The Photographer: Oscar Ruiz 

Oscar-Ruiz, Photographs,Paintings, Art

© Oscar Ruiz

The Verdict: Oscar took this photo when working as a helicopter pilot (how cool is that?!) and went on to win National Geographic’s Photo of the Day. To be perfectly honest, the people over at NatGeo got this one totally right. Oscar said that “”The exceptional afternoon sun reflecting those thousands of recently painted small homes just looked so beautiful, and the lower I flew the better the angle,” and we have to agree with his analysis. Whatever the conditions were surrounding this picture, it’s pretty amazing how he got this photo to look like a clay model town, especially with those cars in the street.

The Photographer: Michael Brandt 

Michael-Brandt, Photography, Landscapes, Art, Paintings

© Michael Brandt

The Verdict: Not that we would know anything about what this would feel like, but this photo is almost hallucinatory.

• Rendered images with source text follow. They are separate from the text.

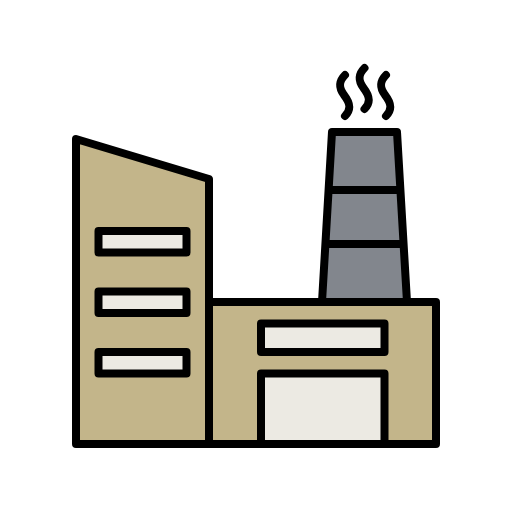
<!DOCTYPE html>
<html lang="en">
<head>
<meta charset="utf-8">
<title>Factory icon</title>
<style>
:root { --paper: #ffffff; --ink: #000000; --wall: #c3b58a; --opening: #eceae3; --chimney: #82868d; }
html, body { margin: 0; width: 512px; height: 512px; overflow: hidden; background: var(--paper); }
svg { display: block; }
.factory { stroke: var(--ink); stroke-width: 8; stroke-linejoin: round; stroke-linecap: round; }
.wall { fill: var(--wall); }
.opening { fill: var(--opening); }
.chimney { fill: var(--chimney); }
.smoke { fill: none; }
</style>
</head>
<body>
<svg width="512" height="512" viewBox="0 0 512 512" role="img" aria-label="Factory with a smoking chimney">
  <defs>
    <rect id="window" width="88" height="21.5"/>
    <path id="wisp" d="M0 0C-7 7-6 13-1 20C6 29 6 35 0 41"/>
  </defs>
  <g class="factory">
    <g class="smoke">
      <use href="#wisp" x="345" y="75"/>
      <use href="#wisp" x="364.5" y="68"/>
      <use href="#wisp" x="386" y="75"/>
    </g>
    <g class="chimney">
      <polygon points="332,132 397,132 407,302 322,302"/>
      <line x1="329" y1="190" x2="400" y2="190"/>
      <line x1="326" y1="244" x2="403" y2="244"/>
    </g>
    <rect class="wall" x="209" y="302" width="227" height="142"/>
    <polygon class="wall" points="76,139 209,179 209,444 76,444"/>
    <g class="opening">
      <use href="#window" x="98.5" y="231"/>
      <use href="#window" x="98.5" y="291.5"/>
      <use href="#window" x="98.5" y="352"/>
      <rect x="261" y="323.5" width="123.5" height="28.5"/>
      <rect x="261" y="373.5" width="123.5" height="70.5"/>
    </g>
  </g>
</svg>
</body>
</html>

It doesn’t look so much like a painting in the foreground, but that distinction really breaks down as the eye moves further into the background. We love the bright greens and the rolling clouds present on the horizon.

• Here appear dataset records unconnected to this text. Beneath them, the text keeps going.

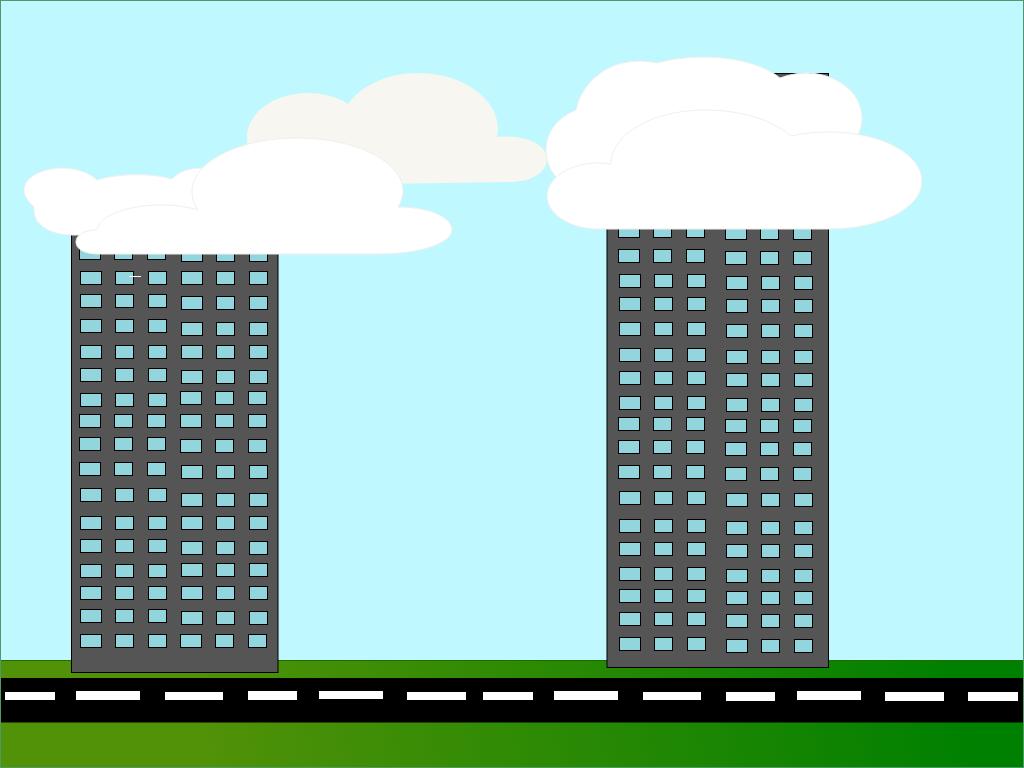
<!DOCTYPE html>
<html lang="en">
<head>
<meta charset="utf-8">
<title>Two towers by the road</title>
<style>
:root {
  --sky: #bff8ff;
  --grass-left: #529208;
  --grass-right: #008000;
  --tower: #555555;
  --glass: #92d5dc;
  --ink: #000000;
  --cloud: #ffffff;
  --cloud-edge: #efefef;
  --cloud-far: #f7f6f1;
}
html, body { margin: 0; width: 1024px; height: 768px; overflow: hidden; }
svg { display: block; }
.sky { fill: var(--sky); }
.grass { fill: url(#grass-fade); stroke: #1f6b00; }
.tower { fill: var(--tower); stroke: var(--ink); }
.windows { fill: var(--glass); stroke: var(--ink); }
.road { fill: var(--ink); }
.lane { fill: var(--cloud); }
.cloud { fill: var(--cloud); stroke: var(--cloud-edge); }
.cloud-far { fill: var(--cloud-far); }
.glint { stroke: var(--cloud); }
.frame { fill: none; stroke: #4f9a6a; }
</style>
</head>
<body>
<svg width="1024" height="768" viewBox="0 0 1024 768" role="img" aria-label="Two grey tower blocks with their tops in the clouds, beside a road">
  <defs>
    <linearGradient id="grass-fade" gradientUnits="userSpaceOnUse" x1="200" y1="790" x2="950" y2="640">
      <stop offset="0" stop-color="var(--grass-left)"/>
      <stop offset="1" stop-color="var(--grass-right)"/>
    </linearGradient>
    <g id="row">
      <rect x="0.5" y="0.5" width="21" height="13"/>
      <rect x="35.5" y="0.5" width="18" height="13"/>
      <rect x="68.5" y="0.5" width="18" height="13"/>
    </g>
  </defs>

  <rect class="sky" width="1024" height="768"/>
  <rect class="grass" x="0.5" y="660.5" width="1023" height="107"/>

  <g id="left-tower">
    <rect class="tower" x="71.5" y="200.5" width="206.5" height="472"/>
    <g class="windows">
      <use href="#row" x="79" y="246"/>
      <use href="#row" x="80" y="271"/>
      <use href="#row" x="80" y="294"/>
      <use href="#row" x="80" y="319"/>
      <use href="#row" x="80" y="345"/>
      <use href="#row" x="80" y="368"/>
      <use href="#row" x="80" y="393"/>
      <use href="#row" x="79" y="414"/>
      <use href="#row" x="79" y="437"/>
      <use href="#row" x="79" y="462"/>
      <use href="#row" x="80" y="488"/>
      <use href="#row" x="80" y="516"/>
      <use href="#row" x="80" y="539"/>
      <use href="#row" x="80" y="564"/>
      <use href="#row" x="80" y="586"/>
      <use href="#row" x="80" y="609"/>
      <use href="#row" x="80" y="634"/>
      <use href="#row" x="181" y="248"/>
      <use href="#row" x="181" y="271"/>
      <use href="#row" x="181" y="296"/>
      <use href="#row" x="181" y="322"/>
      <use href="#row" x="181" y="345"/>
      <use href="#row" x="181" y="370"/>
      <use href="#row" x="180" y="391"/>
      <use href="#row" x="180" y="414"/>
      <use href="#row" x="180" y="439"/>
      <use href="#row" x="181" y="465"/>
      <use href="#row" x="181" y="493"/>
      <use href="#row" x="181" y="516"/>
      <use href="#row" x="181" y="541"/>
      <use href="#row" x="181" y="563"/>
      <use href="#row" x="181" y="586"/>
      <use href="#row" x="181" y="611"/>
      <use href="#row" x="180" y="634"/>
    </g>
    <line class="glint" x1="129" y1="276.5" x2="141" y2="276.5"/>
  </g>

  <g id="right-tower">
    <rect class="tower" x="607" y="73.5" width="221.5" height="594"/>
    <g class="windows">
      <use href="#row" x="618" y="224"/>
      <use href="#row" x="618" y="249"/>
      <use href="#row" x="619" y="274"/>
      <use href="#row" x="619" y="297"/>
      <use href="#row" x="619" y="322"/>
      <use href="#row" x="619" y="348"/>
      <use href="#row" x="619" y="371"/>
      <use href="#row" x="619" y="396"/>
      <use href="#row" x="618" y="417"/>
      <use href="#row" x="618" y="440"/>
      <use href="#row" x="618" y="465"/>
      <use href="#row" x="619" y="491"/>
      <use href="#row" x="619" y="519"/>
      <use href="#row" x="619" y="542"/>
      <use href="#row" x="619" y="567"/>
      <use href="#row" x="619" y="589"/>
      <use href="#row" x="619" y="612"/>
      <use href="#row" x="619" y="637"/>
      <use href="#row" x="725" y="226"/>
      <use href="#row" x="725" y="251"/>
      <use href="#row" x="726" y="276"/>
      <use href="#row" x="726" y="299"/>
      <use href="#row" x="726" y="324"/>
      <use href="#row" x="726" y="350"/>
      <use href="#row" x="726" y="373"/>
      <use href="#row" x="726" y="398"/>
      <use href="#row" x="725" y="419"/>
      <use href="#row" x="725" y="442"/>
      <use href="#row" x="725" y="467"/>
      <use href="#row" x="726" y="493"/>
      <use href="#row" x="726" y="521"/>
      <use href="#row" x="726" y="544"/>
      <use href="#row" x="726" y="569"/>
      <use href="#row" x="726" y="591"/>
      <use href="#row" x="726" y="614"/>
      <use href="#row" x="726" y="639"/>
    </g>
  </g>

  <g id="road">
    <rect class="road" y="678" width="1024" height="44.5"/>
    <g class="lane">
      <rect x="5" y="692" width="50" height="8"/>
      <rect x="76" y="691" width="64" height="9"/>
      <rect x="165" y="692" width="58" height="8"/>
      <rect x="248" y="691" width="49" height="9"/>
      <rect x="319" y="691" width="64" height="8"/>
      <rect x="407" y="692" width="59" height="8"/>
      <rect x="483" y="692" width="50" height="8"/>
      <rect x="554" y="691" width="64" height="9"/>
      <rect x="643" y="692" width="58" height="8"/>
      <rect x="726" y="692" width="49" height="9"/>
      <rect x="797" y="691" width="64" height="9"/>
      <rect x="885" y="692" width="59" height="9"/>
      <rect x="968" y="692" width="50" height="9"/>
    </g>
  </g>

  <g id="clouds">
    <path class="cloud-far" d="M247 137C247 113 274 93 308 93C324 93 338 97 348 104C361 86 387 73 418 73C462 73 498 98 498 129L497 137C526 134 547 145 547 159C547 173 530 182 510 182L380 184L260 170C251 160 247 149 247 137Z"/>
    <path class="cloud" stroke="none" d="M24 190C24 178 41 168 62 168C77 168 90 173 97 180C119 173 152 173 172 179C178 172 188 168 202 168L240 190L220 235L72 235C51 235 34 225 34 211V207C28 202 24 196 24 190Z"/>
    <path class="cloud" d="M97 230C99 216 126 205 162 205C176 205 188 207 198 210C194 204 192 198 192 191C192 162 239 138 297 138C356 138 403 162 403 191C403 197 401 202 398 207C429 207 452 217 452 230C452 243 420 254 380 254H98C84 254 76 249 76 242C76 235 84 230 97 230Z"/>
    <path class="cloud" stroke="none" d="M546 150C546 132 558 117 576 110C582 81 608 61 640 61C646 61 652 62 657 63C697 52 753 56 780 78C788 75 797 73 806 73C837 73 862 93 862 118C862 123 861 128 859 133L800 200H600L560 181C551 173 546 162 546 150Z"/>
    <path class="cloud" d="M611 164C611 134 653 110 705 110C741 110 773 120 791 136C804 133 817 132 830 132C881 132 922 154 922 181C922 208 881 229 830 229H598C570 229 547 214 547 196C547 178 570 163 598 163Z"/>
  </g>

  <rect class="frame" x="0.5" y="0.5" width="1023" height="767"/>
</svg>
</body>
</html>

The Photographer: Jianan Yu


Jianan-Yu, Photography, Paintings, Art, China, Lakes

© Jianan Yu

The Verdict: This is probably our favorite of the whole bunch, not just because it looks so great, but also because it has a social context as well. The lake pictured here is located in the Anhui province of Taiwan. It is so heavily polluted that all the algae collects and floats to the top, giving the image that textured, cracked paint look. China is currently putting a 7.2 million dollar plan into the works to restore the lake. Here’s hoping that small boat doesn’t tip over!

The Photographer: David Orias

David-Orias, Waves, Photographs, Paintings, California

© David Orias

The Verdict: David is from California, and this picture is consist with many of the surf inspired paintings that come out of the region. We love the colors and the concept, but the golden sun reflection on the wave just looks like some cheese loaded effect. Where the picture really shines is when you take a closer look at the crest of the wave, right where it is about to break.

The Photographer: Barbara Cole 

Barbara-Cole, Paintings, Photographs, Art

© Barbara Cole

The Verdict: This is an amazing photograph, considering Barbara Cole is a self taught photographer who has worked primarily with polaroid film. All things considered, the fact that she got this picture to look like an 18th centurty painting utilizing this archaic and disposable film is a pretty amazing feat. The perspective almost collapses near the corner wall, and the fine art tendencies really come through in the composition here.

Want to see some more pictures like this? Check out the original post here.